The adventure and romance of road trips is increasingly capturing consumers in China and India. However the expression in India is more global, suggesting considerable untapped potential for the idea in China.
A surprise blockbuster in India last year focused on a group of young men embarking on a road trip through Spain. Zindagi Na Milegi Dobara, which can be translated as “You only live once”, follows three college friends, now professionals, who embark on a journey of personal discovery.
Avoiding the fluffy narratives typical of Bollywood, the film details characters taking on their own fears and insecurities—sky diving, running with the bulls, and confronting an unknown father. Not your typical package-tour tourists, the young men are shown to be truly global citizens who enjoy engaging with local Spaniards and their customs.
The liberating storyline, backed by a flamenco-infused soundtrack, was a major hit with urban professionals, who loved a rendition of internationalism that mirrored their own careers and aspirations.
For brands brave enough to back the ambitious project, Zindagi Na Milegi Dobara was a windfall. The biggest winner was the Spanish tourism authority Turespana, which saw a mini tourism boom of the lushly filmed scenes showcasing the nation’s marquee carnivals and location. In homage to the film, Mumbai even held its own version of the famous La Tomatina tomato-throwing festival.
Sponsoring brands such as Land Rover and Mountain Dew were also able to tap into the emotional connection local consumers made with the film.
Interestingly, a road trip also provided the context for one of the most popular recent campaigns in China, particularly amongst young professionals. Wrigley’s Extra presented a serialised love story of two strangers who travel together on a motorbike, with the love interests played by popular Taiwanese actors Eddie Peng and Kwai Lun-Mei. A continuation of an initial campaign where the two meet randomly at gas station in a desert, four further episodes were created to show the pair’s encounters in diverse locations as they motor-navigate China’s interior.

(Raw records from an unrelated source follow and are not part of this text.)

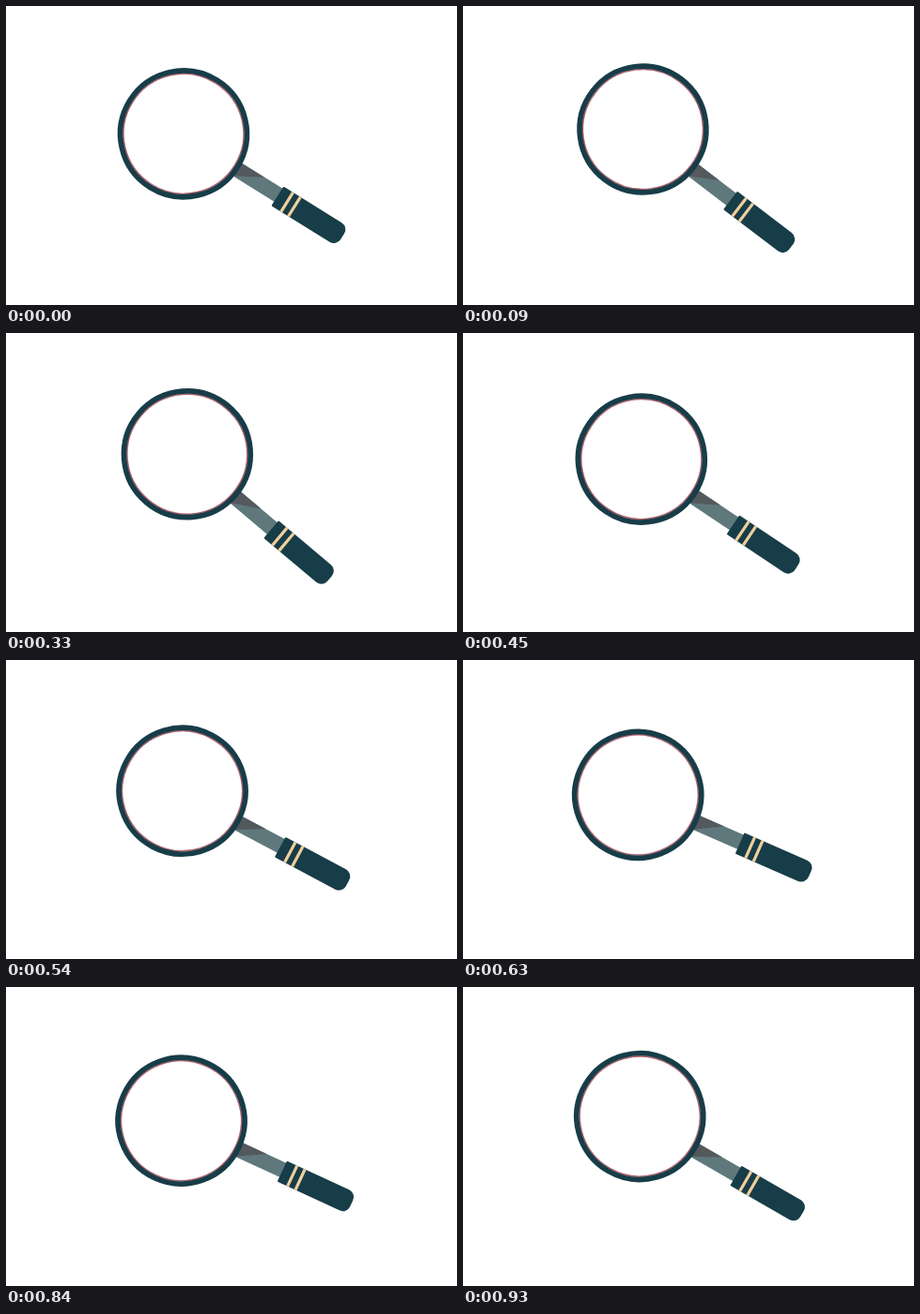
These frames come from a looping animation (480x319 px, 960 ms). An HTML page:

```html
<!DOCTYPE html>
<html lang="en">
<head>
<meta charset="utf-8">
<title>Magnifying glass</title>
<style>
  html, body { margin: 0; width: 100%; height: 100%; overflow: hidden; background: #fff; }
  svg { display: block; width: 480px; height: 319px; }
</style>
</head>
<body>
<svg viewBox="0 0 480 319">
  <g id="glass">
    <!-- local origin: lens centre, x axis along the handle -->
    <g transform="translate(189 136.3) rotate(31.9)">
      <path fill="#5f787c" d="M64-6.1H122V10.5H64Z"/>
      <path fill="#53595d" d="M64-6.1H97.5L68 10.5H64Z"/>
      <path fill="#173d48" d="M121-8.4H193a8.5 8.5 0 0 1 8.5 8.5V7.4a8.5 8.5 0 0 1-8.5 8.5H121a1 1 0 0 1-1-1V-7.4a1 1 0 0 1 1-1Z"/>
      <path stroke="#efcf9c" stroke-width="3.2" d="M132-8.4V15.9M141.2-8.4V15.9"/>
      <circle r="64" fill="#fff" stroke="#b0626e" stroke-width="1.6"/>
      <circle r="67.35" fill="none" stroke="#173d48" stroke-width="5.7"/>
    </g>
  </g>
</svg>
<script>
  const LOOP = 960, STEP = 30, SWING = 9.9;
  const glass = document.getElementById('glass');
  const start = performance.now();

  function draw() {
    const time = (performance.now() - start) % LOOP;
    const held = Math.floor((time + 0.5) / STEP) * STEP;
    const angle = SWING * Math.sin(2 * Math.PI * held / LOOP);
    glass.setAttribute('transform', `rotate(${angle.toFixed(3)} 240 159.5)`);
    requestAnimationFrame(draw);
  }
  draw();
</script>
</body>
</html>
```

The popularity of the story comes from the “opposites attract” chemistry of the clumsy vanity of Peng’s character, and the brash and comic toyboy-ism of Kwai’s. Avoiding a happy ending, the final episodes leave fans guessing as the two decide to take separate paths on their journeys.
Another China-based campaign that presents a road trip is Converse’s ‘Where do we land?’, in which a Chinese skateboard team is put on a train to Mongolia. Part skate vid, part journey of discovery, the short film shows the challenges of filming skate tricks in Ulan Bator as well as the team spending time in Mongolian yurts. Along the way, the young boarders not only fine-tune their skate skills but also their cultural appreciation and adaptability.

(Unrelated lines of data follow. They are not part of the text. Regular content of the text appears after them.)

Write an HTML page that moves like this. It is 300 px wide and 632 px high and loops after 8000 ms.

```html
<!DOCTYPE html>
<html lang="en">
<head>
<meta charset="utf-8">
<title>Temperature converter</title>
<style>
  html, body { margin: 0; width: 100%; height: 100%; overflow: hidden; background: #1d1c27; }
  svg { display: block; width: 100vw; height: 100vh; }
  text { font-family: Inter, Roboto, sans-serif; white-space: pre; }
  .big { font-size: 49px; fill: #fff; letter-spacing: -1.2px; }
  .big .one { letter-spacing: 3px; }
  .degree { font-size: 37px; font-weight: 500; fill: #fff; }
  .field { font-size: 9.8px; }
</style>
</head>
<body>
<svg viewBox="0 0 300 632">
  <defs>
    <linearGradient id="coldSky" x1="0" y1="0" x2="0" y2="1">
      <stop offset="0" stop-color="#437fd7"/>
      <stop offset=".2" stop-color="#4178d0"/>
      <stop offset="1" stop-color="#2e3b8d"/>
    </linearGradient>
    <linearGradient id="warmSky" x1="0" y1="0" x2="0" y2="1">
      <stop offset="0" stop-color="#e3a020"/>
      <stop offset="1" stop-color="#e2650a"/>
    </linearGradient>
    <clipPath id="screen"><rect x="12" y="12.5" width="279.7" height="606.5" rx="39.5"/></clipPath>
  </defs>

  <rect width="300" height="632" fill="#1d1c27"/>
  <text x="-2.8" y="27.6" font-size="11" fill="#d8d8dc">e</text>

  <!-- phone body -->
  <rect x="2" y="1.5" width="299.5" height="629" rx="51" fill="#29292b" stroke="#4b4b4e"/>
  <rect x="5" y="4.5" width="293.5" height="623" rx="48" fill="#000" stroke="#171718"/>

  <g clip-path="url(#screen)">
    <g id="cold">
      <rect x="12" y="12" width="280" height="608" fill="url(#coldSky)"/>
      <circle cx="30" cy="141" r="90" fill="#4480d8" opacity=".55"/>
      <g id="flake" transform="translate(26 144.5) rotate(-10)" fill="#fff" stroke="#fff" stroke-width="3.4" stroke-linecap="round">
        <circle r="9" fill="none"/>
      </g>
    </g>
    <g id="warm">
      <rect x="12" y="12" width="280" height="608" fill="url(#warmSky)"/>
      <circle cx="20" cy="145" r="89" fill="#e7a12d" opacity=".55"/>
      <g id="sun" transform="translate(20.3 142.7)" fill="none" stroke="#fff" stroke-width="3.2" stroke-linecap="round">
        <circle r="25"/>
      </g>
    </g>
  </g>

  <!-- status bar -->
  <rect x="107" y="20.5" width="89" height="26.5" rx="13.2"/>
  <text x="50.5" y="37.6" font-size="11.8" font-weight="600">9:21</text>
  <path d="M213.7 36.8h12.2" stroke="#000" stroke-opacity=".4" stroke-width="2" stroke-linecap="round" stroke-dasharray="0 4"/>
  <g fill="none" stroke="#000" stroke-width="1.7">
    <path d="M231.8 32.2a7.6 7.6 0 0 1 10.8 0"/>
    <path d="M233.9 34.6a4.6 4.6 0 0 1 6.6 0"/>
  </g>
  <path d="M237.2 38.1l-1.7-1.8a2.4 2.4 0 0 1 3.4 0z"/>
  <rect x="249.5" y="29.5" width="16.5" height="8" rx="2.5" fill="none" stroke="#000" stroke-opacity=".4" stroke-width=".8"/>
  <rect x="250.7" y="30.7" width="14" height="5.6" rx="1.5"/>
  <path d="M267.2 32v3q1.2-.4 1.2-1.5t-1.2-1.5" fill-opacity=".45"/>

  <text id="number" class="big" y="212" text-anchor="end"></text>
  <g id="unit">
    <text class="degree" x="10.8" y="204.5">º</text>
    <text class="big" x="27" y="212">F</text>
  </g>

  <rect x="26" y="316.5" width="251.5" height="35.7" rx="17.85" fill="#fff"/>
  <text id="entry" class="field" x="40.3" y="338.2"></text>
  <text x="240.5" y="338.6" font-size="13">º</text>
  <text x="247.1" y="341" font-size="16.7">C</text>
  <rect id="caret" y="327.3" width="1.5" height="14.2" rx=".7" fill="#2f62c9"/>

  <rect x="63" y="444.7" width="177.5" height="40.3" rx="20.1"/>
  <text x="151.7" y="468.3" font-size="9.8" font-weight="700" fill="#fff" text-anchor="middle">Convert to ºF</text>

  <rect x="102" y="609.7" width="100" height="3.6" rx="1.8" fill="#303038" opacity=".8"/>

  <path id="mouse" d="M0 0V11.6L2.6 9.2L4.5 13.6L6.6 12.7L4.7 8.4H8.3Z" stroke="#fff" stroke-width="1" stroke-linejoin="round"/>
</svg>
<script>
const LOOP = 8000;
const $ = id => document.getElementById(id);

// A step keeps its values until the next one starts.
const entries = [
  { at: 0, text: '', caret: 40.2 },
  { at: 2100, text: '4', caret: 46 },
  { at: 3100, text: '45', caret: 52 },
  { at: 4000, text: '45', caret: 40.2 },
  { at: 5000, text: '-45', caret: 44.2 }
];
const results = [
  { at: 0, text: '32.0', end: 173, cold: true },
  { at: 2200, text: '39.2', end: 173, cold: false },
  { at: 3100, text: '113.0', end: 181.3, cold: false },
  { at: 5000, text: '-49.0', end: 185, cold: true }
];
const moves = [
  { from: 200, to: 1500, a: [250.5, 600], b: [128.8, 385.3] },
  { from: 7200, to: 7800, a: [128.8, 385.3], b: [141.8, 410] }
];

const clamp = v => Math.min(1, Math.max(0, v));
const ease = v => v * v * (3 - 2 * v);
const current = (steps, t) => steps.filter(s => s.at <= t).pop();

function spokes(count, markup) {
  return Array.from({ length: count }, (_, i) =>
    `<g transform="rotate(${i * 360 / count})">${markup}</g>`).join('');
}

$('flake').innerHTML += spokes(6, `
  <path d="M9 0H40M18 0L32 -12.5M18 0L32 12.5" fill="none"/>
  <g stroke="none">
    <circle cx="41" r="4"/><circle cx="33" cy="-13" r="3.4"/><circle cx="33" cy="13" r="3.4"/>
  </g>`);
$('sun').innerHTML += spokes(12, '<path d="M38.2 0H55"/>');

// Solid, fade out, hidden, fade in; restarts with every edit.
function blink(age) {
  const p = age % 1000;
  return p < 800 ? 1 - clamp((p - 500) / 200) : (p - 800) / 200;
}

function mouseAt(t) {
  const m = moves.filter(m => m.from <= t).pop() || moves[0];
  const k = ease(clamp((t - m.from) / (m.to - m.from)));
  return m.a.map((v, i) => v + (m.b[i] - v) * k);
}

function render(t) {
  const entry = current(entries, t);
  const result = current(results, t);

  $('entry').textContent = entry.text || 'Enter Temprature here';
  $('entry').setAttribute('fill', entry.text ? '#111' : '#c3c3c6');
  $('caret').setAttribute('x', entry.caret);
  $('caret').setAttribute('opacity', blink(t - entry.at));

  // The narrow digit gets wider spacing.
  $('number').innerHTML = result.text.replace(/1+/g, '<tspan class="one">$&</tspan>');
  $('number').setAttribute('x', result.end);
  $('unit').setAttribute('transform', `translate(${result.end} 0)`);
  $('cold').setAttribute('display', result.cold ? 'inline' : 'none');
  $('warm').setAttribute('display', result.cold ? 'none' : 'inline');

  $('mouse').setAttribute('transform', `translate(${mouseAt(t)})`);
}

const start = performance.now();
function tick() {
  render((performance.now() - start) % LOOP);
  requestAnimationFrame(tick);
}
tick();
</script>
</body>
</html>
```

However until now Chinese articulations of the road trip have been limited to China or its immediate backyard, limiting the ability to engage consumers whose lives are increasingly those of global citizens. The spirit of adventure in some ways echoes Chinese media traditions stemming from the revolutionary era, where locations such as Xinjiang, Tibet and Mongolia were romanticized as places where Chinese heroes traveled to spread the word of Chinese civilization.
Looking at the internet in China, there is a real appetite for international adventure. As the wealth and access to international education grows, the idea of a “gap year” is increasingly common. The interest in international travel as a way to develop global and cultural skills makes blogs by young Chinese recording experiences “on the road” popular reads. Examples include the experiences of students studying abroad, global cycle tours and working holidays. A common theme is the process of personal discovery and abandoning of preconceptions.

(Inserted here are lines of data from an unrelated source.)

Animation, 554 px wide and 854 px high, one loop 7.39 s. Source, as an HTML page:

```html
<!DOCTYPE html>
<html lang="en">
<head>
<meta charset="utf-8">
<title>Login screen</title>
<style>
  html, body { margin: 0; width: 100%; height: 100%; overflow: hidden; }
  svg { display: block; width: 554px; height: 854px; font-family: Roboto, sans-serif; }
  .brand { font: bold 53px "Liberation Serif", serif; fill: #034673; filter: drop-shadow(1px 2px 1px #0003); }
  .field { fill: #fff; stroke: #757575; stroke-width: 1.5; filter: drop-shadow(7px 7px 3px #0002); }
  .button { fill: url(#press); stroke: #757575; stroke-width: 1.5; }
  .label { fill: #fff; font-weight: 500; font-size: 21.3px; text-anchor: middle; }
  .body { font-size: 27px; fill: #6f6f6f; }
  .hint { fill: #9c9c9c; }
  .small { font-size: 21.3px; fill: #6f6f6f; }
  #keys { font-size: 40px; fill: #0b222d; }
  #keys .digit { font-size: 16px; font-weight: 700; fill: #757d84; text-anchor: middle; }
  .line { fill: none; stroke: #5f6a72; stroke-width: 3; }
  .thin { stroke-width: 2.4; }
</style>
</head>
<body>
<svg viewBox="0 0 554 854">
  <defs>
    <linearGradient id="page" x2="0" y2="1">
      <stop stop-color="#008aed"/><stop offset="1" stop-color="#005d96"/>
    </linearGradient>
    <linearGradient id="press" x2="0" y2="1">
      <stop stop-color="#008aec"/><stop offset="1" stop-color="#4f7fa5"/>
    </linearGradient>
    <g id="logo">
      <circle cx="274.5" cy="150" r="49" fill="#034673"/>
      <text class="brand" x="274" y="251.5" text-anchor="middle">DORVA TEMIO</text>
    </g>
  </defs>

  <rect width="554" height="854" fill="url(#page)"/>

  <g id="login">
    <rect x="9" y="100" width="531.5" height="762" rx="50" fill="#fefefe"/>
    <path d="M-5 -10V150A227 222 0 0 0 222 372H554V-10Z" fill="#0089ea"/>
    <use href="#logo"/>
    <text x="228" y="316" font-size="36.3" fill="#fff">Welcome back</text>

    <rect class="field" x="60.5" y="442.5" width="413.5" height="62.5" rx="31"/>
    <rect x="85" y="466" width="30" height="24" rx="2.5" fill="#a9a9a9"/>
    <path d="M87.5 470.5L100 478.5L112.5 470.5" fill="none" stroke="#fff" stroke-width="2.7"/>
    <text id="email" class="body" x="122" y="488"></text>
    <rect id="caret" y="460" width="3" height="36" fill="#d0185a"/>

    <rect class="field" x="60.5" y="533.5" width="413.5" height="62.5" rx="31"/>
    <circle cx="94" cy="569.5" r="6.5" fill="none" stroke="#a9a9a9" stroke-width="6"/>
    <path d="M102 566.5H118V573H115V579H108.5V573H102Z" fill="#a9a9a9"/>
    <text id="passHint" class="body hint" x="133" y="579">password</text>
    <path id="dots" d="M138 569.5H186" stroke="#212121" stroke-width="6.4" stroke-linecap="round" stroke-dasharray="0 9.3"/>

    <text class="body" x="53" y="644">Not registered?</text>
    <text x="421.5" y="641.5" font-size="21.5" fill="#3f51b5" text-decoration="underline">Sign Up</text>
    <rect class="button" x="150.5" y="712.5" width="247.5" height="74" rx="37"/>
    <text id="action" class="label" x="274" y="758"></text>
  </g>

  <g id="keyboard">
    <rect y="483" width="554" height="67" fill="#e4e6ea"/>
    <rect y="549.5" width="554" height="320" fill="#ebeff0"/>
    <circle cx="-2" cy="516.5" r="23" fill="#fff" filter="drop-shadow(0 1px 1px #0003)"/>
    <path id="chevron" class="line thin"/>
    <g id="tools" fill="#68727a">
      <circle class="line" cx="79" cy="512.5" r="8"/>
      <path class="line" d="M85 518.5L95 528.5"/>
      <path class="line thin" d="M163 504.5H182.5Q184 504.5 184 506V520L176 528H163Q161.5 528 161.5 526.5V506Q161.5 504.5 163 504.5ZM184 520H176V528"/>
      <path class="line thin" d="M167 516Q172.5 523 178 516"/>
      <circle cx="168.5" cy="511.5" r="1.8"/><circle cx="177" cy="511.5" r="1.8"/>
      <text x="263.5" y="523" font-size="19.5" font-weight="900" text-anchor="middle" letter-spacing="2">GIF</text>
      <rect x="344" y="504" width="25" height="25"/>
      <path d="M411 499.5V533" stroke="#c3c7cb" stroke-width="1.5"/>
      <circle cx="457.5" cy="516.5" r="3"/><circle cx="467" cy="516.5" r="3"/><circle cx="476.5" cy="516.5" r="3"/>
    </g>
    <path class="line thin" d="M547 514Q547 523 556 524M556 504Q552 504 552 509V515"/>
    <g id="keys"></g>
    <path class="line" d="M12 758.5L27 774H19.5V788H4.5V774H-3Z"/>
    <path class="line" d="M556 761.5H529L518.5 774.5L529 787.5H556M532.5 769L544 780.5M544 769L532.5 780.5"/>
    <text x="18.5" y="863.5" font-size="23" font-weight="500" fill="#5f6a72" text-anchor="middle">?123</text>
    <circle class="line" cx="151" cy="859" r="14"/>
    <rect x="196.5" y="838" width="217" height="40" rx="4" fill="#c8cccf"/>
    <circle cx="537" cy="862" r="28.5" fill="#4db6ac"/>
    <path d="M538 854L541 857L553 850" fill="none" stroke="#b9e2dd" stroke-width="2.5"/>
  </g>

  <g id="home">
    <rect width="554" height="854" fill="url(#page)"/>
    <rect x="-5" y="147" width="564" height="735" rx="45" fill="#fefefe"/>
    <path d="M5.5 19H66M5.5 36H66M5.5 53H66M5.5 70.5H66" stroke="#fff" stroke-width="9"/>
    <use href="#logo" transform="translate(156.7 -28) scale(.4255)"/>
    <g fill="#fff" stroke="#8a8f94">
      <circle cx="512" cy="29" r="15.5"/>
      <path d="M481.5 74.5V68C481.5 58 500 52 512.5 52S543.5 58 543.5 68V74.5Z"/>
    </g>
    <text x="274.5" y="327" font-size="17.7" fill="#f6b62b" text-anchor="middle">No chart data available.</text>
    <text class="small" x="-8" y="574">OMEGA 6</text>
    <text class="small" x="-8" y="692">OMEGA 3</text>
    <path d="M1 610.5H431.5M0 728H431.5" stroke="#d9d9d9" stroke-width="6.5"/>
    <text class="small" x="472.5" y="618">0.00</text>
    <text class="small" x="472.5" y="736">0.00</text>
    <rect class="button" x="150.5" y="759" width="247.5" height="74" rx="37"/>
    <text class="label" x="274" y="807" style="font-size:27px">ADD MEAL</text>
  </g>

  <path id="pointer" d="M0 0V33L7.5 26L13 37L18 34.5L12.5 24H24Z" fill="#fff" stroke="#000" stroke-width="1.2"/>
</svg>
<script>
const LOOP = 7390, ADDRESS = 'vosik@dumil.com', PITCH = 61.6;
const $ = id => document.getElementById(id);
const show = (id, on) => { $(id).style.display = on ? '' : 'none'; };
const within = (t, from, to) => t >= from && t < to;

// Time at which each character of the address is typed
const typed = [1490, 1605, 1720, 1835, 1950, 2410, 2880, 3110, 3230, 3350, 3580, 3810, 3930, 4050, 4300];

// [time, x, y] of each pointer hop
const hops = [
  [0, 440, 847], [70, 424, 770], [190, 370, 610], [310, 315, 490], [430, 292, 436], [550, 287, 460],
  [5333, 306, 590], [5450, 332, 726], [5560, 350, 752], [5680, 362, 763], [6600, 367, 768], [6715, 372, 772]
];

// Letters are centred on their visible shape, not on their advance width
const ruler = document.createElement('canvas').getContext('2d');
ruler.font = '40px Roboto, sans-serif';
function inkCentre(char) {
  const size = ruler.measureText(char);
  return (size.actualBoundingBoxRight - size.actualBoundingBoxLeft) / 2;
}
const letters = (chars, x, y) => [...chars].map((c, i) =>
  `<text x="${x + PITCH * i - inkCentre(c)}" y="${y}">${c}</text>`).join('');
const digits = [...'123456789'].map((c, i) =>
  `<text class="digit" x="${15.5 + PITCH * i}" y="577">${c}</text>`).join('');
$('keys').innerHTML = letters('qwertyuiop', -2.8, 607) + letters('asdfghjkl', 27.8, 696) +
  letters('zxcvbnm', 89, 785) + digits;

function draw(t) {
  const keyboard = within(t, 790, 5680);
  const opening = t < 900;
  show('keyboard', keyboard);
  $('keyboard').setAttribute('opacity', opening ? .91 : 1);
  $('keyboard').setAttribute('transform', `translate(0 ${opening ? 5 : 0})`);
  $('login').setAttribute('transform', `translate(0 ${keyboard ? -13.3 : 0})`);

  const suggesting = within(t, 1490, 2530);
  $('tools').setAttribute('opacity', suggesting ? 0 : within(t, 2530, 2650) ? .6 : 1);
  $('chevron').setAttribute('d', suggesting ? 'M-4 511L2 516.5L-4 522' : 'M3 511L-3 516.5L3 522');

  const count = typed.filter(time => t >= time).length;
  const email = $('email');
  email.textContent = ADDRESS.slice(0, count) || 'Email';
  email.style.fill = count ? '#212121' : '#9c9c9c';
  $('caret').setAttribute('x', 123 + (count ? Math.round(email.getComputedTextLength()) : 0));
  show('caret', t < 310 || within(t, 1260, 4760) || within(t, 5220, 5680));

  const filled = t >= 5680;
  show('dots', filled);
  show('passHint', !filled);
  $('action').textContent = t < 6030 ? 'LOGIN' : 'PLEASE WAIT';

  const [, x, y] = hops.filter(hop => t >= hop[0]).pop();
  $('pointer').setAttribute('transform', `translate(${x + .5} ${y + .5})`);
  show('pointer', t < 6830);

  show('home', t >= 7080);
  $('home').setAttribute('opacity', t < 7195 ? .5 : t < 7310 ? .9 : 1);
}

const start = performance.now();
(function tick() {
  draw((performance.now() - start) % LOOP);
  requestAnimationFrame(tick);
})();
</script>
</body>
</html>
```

While in India, brands are able to tap the aspiration associated with a depiction of local “global citizens” abroad, in China this opportunity remains largely unrealized. With a generation of young Chinese teethed on international media and now intimately connected the global community through their education, travel and careers, it seems time for China’s new consumers to see themselves as adventurous, global citizens.
In this context there is a powerful opportunity to create and associate with stories that help young Chinese navigate their emerging role as global citizens. Enabling this aspiration will not only create a liberating image for brands, but also a level of newfound intimacy and relevance.
Wrigley’s campaign image via Campaign Asia.